Two years ago last April, I played a three- or four-letter word (I can’t remember which) on Scrabulous (remember the good old days?) and got 39 points. Yes, over 30 points with under 5 letters. And then-coworker-and-that’s-all Seahorse typed in that little chat box, “I would be mad, but I’m smitten.” And while that’s not quite where it all began, that was the point where it switched over from “maybe she likes me and maybe I like her, but maybe we’re just friendly happy coworkers” (tee hee, coworkers, yeah”¦) to “Whoa. She likes me. Do I like her? I think I liker her. Uh, now what?”
What I mean to say is that I commenced freaking out a little bit, which I expressed by not responding to her increasingly frantic emails (“Did you get my message? Uh, how embarrassed do I need to be the next time we see each other?”) and not calling her, despite her sending me her phone number.
I danced around her messages and implied, with more subtlety than I thought at the time, that the feelings were mutual. The next morning, I got a haircut and very carefully planned my outfit for the next day, when I would see her; I even ended up wearing makeup. It was a Sunday and it was a big fundraiser walk for our organization. I crutched around like a rock star and pretended that I didn’t know exactly where she was the entire day. I knew exactly where she was.
When I first arrived at the walk, she came over to me and handed me a cup of tea. She handed me a cup of tea like I was her person, like of course she would share her cup of tea; and I took it like I knew that it was our cup of tea.
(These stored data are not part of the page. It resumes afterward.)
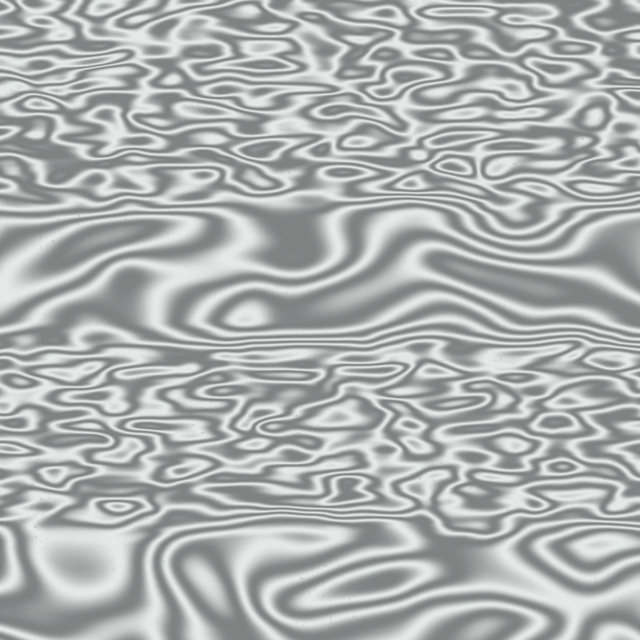
A Shadertoy shader for this texture:

```glsl
const float TAU = 6.28318;
const vec3 DARK_GRAY = vec3(0.498, 0.508, 0.507);
const vec3 PALE_GRAY = vec3(0.895, 0.917, 0.907);

float hash(vec2 p) {
    vec3 q = fract(p.xyx * 0.1031);
    q += dot(q, q.yzx + 33.33);
    return fract((q.x + q.y) * q.z);
}

vec2 gradientAt(vec2 cell) {
    float angle = TAU * hash(cell + 57.0);
    return vec2(cos(angle), sin(angle));
}

float gradientNoise(vec2 p) {
    vec2 cell = floor(p);
    vec2 f = p - cell;
    vec2 w = f * f * f * (f * (f * 6.0 - 15.0) + 10.0);
    vec2 e = vec2(1.0, 0.0);
    float a = dot(gradientAt(cell), f);
    float b = dot(gradientAt(cell + e.xy), f - e.xy);
    float c = dot(gradientAt(cell + e.yx), f - e.yx);
    float d = dot(gradientAt(cell + e.xx), f - e.xx);
    return mix(mix(a, b, w.x), mix(c, d, w.x), w.y);
}

float layeredNoise(vec2 p, int octaves, float gain) {
    float sum = 0.0;
    float amplitude = 1.0;
    for (int i = 0; i < octaves; i++) {
        sum += amplitude * gradientNoise(p);
        p = p * 1.93 + vec2(17.3, 41.7);
        amplitude *= gain;
    }
    return sum;
}

vec2 warp(vec2 p, vec2 frequency, vec2 amount) {
    vec2 q = p * frequency;
    return p + amount * vec2(gradientNoise(q + 11.4), gradientNoise(q + 83.2));
}

// 1 inside the wide calm strips, 0 inside the tightly layered ones
float calmStrips(float y, float softness) {
    float lower = 1.0 - smoothstep(0.185 - softness, 0.185 + softness, y);
    float middle = smoothstep(0.465 - softness, 0.465 + softness, y)
                 - smoothstep(0.685 - softness, 0.685 + softness, y);
    return lower + middle;
}

// Height in contour cycles
float heightField(vec2 p) {
    float wobble = 0.022 * gradientNoise(vec2(p.x * 3.5, p.y * 4.0) + 29.0);
    float calm = calmStrips(p.y + wobble, 0.035);
    vec2 finePoint = warp(p, vec2(8.0, 18.0), vec2(0.045, 0.010));
    vec2 broadPoint = warp(p, vec2(5.0, 8.0), vec2(0.09, 0.05));
    float fine = 2.7 * layeredNoise(finePoint * vec2(8.5, 25.0) + 5.0, 2, 0.35);
    float broad = 3.9 * layeredNoise(broadPoint * vec2(3.6, 6.5) + 21.0, 2, 0.22);
    return mix(fine, broad, calm) + 2.6 * calm;
}

// Wave contours, faded to their mean where they get too dense to resolve
float contourProfile(float height) {
    float blur = fwidth(height);
    float wave = cos(TAU * height) * exp(-2.5 * blur * blur);
    return pow(clamp(0.5 + 0.5 * wave, 0.0, 1.0), 1.22);
}

// Sparse pits clustered in patches
float specks(vec2 p) {
    float patches = smoothstep(0.12, 0.4, gradientNoise(p * vec2(7.0, 10.0) + 63.0));
    float pits = smoothstep(0.36, 0.5, gradientNoise(p * 150.0));
    return patches * pits;
}

void mainImage(out vec4 fragColor, in vec2 fragCoord) {
    vec2 p = fragCoord / iResolution.y;
    float tone = contourProfile(heightField(p));

    // Worn surface
    tone -= 0.22 * specks(p) * smoothstep(0.4, 0.95, tone);
    tone += 0.03 * gradientNoise(p * 210.0);

    fragColor = vec4(mix(DARK_GRAY, PALE_GRAY, clamp(tone, 0.0, 1.0)), 1.0);
}
```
It was the most natural thing to do, and it was strange that we were just there, at this level of comfort and knowing each other.
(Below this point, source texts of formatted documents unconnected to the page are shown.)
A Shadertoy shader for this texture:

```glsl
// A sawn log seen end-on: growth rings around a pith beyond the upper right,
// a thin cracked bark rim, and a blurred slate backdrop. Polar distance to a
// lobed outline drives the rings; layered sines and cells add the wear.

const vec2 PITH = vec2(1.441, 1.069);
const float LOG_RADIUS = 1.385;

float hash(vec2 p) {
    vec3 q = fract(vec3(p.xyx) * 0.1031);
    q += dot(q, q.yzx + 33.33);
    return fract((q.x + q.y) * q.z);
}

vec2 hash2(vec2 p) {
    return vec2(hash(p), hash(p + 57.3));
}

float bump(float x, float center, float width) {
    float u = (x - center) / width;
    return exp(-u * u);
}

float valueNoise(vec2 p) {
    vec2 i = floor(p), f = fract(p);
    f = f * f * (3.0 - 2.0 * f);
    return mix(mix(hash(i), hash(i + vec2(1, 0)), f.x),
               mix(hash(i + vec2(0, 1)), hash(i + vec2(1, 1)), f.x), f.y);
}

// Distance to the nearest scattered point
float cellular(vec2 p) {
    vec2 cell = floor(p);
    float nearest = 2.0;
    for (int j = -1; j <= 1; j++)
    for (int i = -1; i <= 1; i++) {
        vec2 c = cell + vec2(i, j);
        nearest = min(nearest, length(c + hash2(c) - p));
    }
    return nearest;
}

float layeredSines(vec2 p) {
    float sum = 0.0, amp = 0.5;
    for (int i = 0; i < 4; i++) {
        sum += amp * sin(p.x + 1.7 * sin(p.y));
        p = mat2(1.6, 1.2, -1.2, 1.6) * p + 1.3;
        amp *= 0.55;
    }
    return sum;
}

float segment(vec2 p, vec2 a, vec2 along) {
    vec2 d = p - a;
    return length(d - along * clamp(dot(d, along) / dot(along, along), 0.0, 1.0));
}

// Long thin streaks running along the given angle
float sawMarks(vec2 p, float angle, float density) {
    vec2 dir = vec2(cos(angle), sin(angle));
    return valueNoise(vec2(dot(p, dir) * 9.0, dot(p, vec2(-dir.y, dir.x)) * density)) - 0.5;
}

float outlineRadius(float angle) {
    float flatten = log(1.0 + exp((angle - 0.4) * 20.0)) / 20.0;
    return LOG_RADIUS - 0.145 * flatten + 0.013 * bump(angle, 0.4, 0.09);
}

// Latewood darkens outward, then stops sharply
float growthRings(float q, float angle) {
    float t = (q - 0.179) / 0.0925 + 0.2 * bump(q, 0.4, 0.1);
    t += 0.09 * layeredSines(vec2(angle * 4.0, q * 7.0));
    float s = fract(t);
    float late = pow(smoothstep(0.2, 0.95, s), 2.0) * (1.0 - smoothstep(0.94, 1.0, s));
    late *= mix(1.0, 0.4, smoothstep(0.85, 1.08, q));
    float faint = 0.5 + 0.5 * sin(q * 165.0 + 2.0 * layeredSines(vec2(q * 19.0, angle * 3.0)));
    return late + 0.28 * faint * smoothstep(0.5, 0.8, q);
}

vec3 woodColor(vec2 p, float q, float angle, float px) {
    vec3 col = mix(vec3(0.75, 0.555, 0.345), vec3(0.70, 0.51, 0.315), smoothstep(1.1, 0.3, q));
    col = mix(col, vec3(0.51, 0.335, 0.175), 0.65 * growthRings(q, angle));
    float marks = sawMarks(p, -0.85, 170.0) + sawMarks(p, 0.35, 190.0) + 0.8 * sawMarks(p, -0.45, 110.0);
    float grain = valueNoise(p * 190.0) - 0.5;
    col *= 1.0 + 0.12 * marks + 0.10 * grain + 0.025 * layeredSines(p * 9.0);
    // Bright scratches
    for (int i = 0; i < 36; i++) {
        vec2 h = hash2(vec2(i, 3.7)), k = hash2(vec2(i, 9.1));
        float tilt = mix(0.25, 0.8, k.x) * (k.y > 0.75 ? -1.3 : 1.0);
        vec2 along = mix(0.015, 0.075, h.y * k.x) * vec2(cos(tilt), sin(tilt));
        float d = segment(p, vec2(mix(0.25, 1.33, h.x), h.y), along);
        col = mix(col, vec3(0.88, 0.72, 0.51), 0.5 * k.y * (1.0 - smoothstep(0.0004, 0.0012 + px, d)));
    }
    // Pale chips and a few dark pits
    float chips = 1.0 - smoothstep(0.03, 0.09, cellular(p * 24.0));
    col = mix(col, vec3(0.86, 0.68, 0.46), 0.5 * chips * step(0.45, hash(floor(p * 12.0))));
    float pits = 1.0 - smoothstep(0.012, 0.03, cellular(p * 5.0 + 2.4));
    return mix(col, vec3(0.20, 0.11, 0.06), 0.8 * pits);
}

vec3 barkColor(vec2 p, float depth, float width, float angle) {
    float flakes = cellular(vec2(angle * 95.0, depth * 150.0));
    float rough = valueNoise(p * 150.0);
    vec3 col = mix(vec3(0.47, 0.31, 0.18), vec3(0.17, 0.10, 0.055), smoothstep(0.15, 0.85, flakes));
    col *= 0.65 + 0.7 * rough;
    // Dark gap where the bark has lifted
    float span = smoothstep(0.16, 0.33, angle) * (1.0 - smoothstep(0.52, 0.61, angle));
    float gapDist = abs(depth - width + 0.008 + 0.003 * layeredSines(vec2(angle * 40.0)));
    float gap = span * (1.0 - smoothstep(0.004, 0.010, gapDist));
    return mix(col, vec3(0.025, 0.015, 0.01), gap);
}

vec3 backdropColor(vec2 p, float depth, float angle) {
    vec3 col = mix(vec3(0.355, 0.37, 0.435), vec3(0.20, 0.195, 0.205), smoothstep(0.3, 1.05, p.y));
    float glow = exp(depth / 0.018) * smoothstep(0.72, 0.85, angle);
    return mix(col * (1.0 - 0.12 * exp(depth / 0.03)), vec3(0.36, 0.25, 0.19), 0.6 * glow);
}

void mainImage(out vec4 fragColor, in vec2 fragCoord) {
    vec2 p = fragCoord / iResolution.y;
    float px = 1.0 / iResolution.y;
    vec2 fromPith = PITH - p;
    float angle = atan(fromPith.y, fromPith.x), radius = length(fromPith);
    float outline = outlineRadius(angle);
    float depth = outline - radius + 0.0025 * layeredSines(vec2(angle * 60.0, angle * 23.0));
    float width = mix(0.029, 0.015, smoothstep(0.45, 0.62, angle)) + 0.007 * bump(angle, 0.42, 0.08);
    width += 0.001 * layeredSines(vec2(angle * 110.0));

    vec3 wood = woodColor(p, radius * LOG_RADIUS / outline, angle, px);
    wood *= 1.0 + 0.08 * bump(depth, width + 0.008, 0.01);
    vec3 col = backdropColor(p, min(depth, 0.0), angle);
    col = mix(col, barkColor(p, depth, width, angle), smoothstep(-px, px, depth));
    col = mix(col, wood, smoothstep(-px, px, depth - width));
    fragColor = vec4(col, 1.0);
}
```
After the event was over and all the attendees had left, I stood around and offered to help carry boxes. This was while I was on crutches and couldn’t walk (skating accident), so I think this is where my subtlety ended. We went to Starbucks for “a coffee” and drank several cups of tea and did almost the entire Sunday NY Times crossword. When it finally became clear that we’d been there for way too long—say, five hours—she asked me to have dinner with her.
I don’t think we held hands, and we didn’t kiss. I ran away from her—I was crazy skilled on my crutches—when my train came, because I wanted to be sure that I really, really liked her before I let her kiss me.
In the last two years, we have both left two jobs. Between the two of us, we have taken in a kitten, a cat, and a dog. We have fostered two other cats. We have connected more strongly with some friends and lost our connection to others. We have been to every state in New England except for Connecticut. We have had so much fun, and we have supported each other through heartbreak, through depression, through big decisions. We have learned how to talk to each other, how to listen to each other and to ourselves, and how to be a family. We are always doing the work.
Marrying her, I expect, will always be work. It is work planning this wedding; it is work discussing and deciding what we want our marriage to be. It is work when it is not about the wedding or the marriage, but whose turn it is to walk the dog or clean the litter boxes. It is work in many little ways and some big ways and all of this work is so worth it.
The first ever picture of us together!
How did you and your affianced meet? Did you know right away that they were your person?